*** Opening of Provided records ***
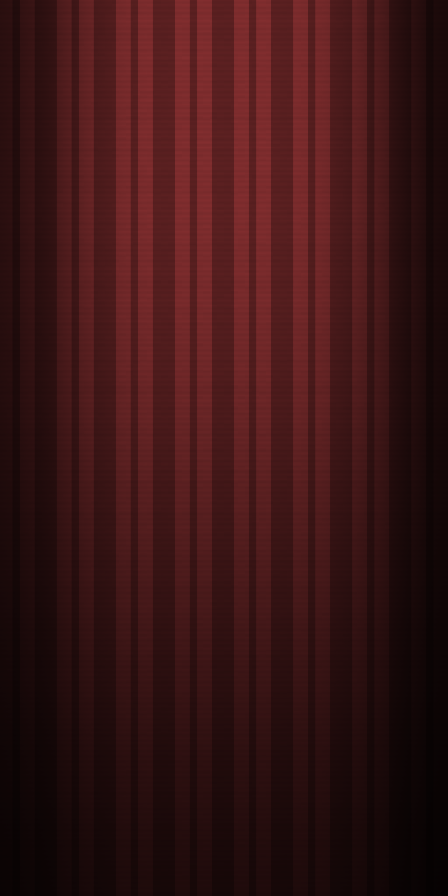
Reproduce this pattern procedurally as a WebGL 1 fragment shader.

```glsl
precision highp float;
// Dark red striped wallpaper lit from above: a repeating pair of light bands
// split by a thin dark one, dimmed by a broad glow falloff to the sides and
// the floor, with a faint woven grain over the whole surface.

uniform vec2 u_resolution;

float hash(vec2 p) {
    return fract(sin(dot(p, vec2(127.1, 311.7))) * 43758.5453);
}

// Soft-edged band from a to b
float band(float x, float a, float b, float soft) {
    return smoothstep(a - soft, a + soft, x) - smoothstep(b - soft, b + soft, x);
}

// Each period holds eight units: light 2, dark 1, light 2, dark 3
float stripes(float x) {
    float period = 0.1319;
    float soft = 4.0 / (period * u_resolution.x);
    // Start the cell mid-gap so that no edge meets the wrap
    float unit = fract((x + 0.0051) / period + 0.1875) * 8.0 - 1.5;
    return band(unit, 0.0, 2.0, soft) + band(unit, 3.0, 5.0, soft);
}

float glow(vec2 uv) {
    float side = abs(uv.x - 0.49) / 0.375;
    float across = mix(0.29, 1.0, exp(-pow(side, 4.0)));
    float down = mix(0.22, 1.0, smoothstep(-0.1, 0.82, uv.y));
    float rightShade = 1.0 - 0.35 * smoothstep(0.85, 1.0, uv.x);
    return across * down * rightShade;
}

// Fine horizontal threads with a little uneven dye
float weave(vec2 uv) {
    float thread = cos(uv.y * 6.28318 * 170.0);
    float dye = hash(floor(uv * vec2(64.0, 256.0))) - 0.5;
    float row = hash(vec2(floor(uv.y * 170.0), 3.0)) - 0.5;
    return 1.0 + 0.025 * thread + 0.025 * dye + 0.03 * row;
}

void main() {
    vec2 uv = gl_FragCoord.xy / u_resolution;

    // Striped cloth
    vec3 darkRed = vec3(0.350, 0.123, 0.126);
    vec3 lightRed = vec3(0.490, 0.172, 0.176);
    vec3 color = mix(darkRed, lightRed, stripes(uv.x));

    // Light and grain
    color *= glow(uv) * weave(uv);
    gl_FragColor = vec4(color, 1.0);
}
```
*** Close of Provided records ***
**Task statement**
Check each line of the records above, and copy those that hold the word "floor".

**Answer to this problem**
// the floor, with a faint woven grain over the whole surface.
    float dye = hash(floor(uv * vec2(64.0, 256.0))) - 0.5;
    float row = hash(vec2(floor(uv.y * 170.0), 3.0)) - 0.5;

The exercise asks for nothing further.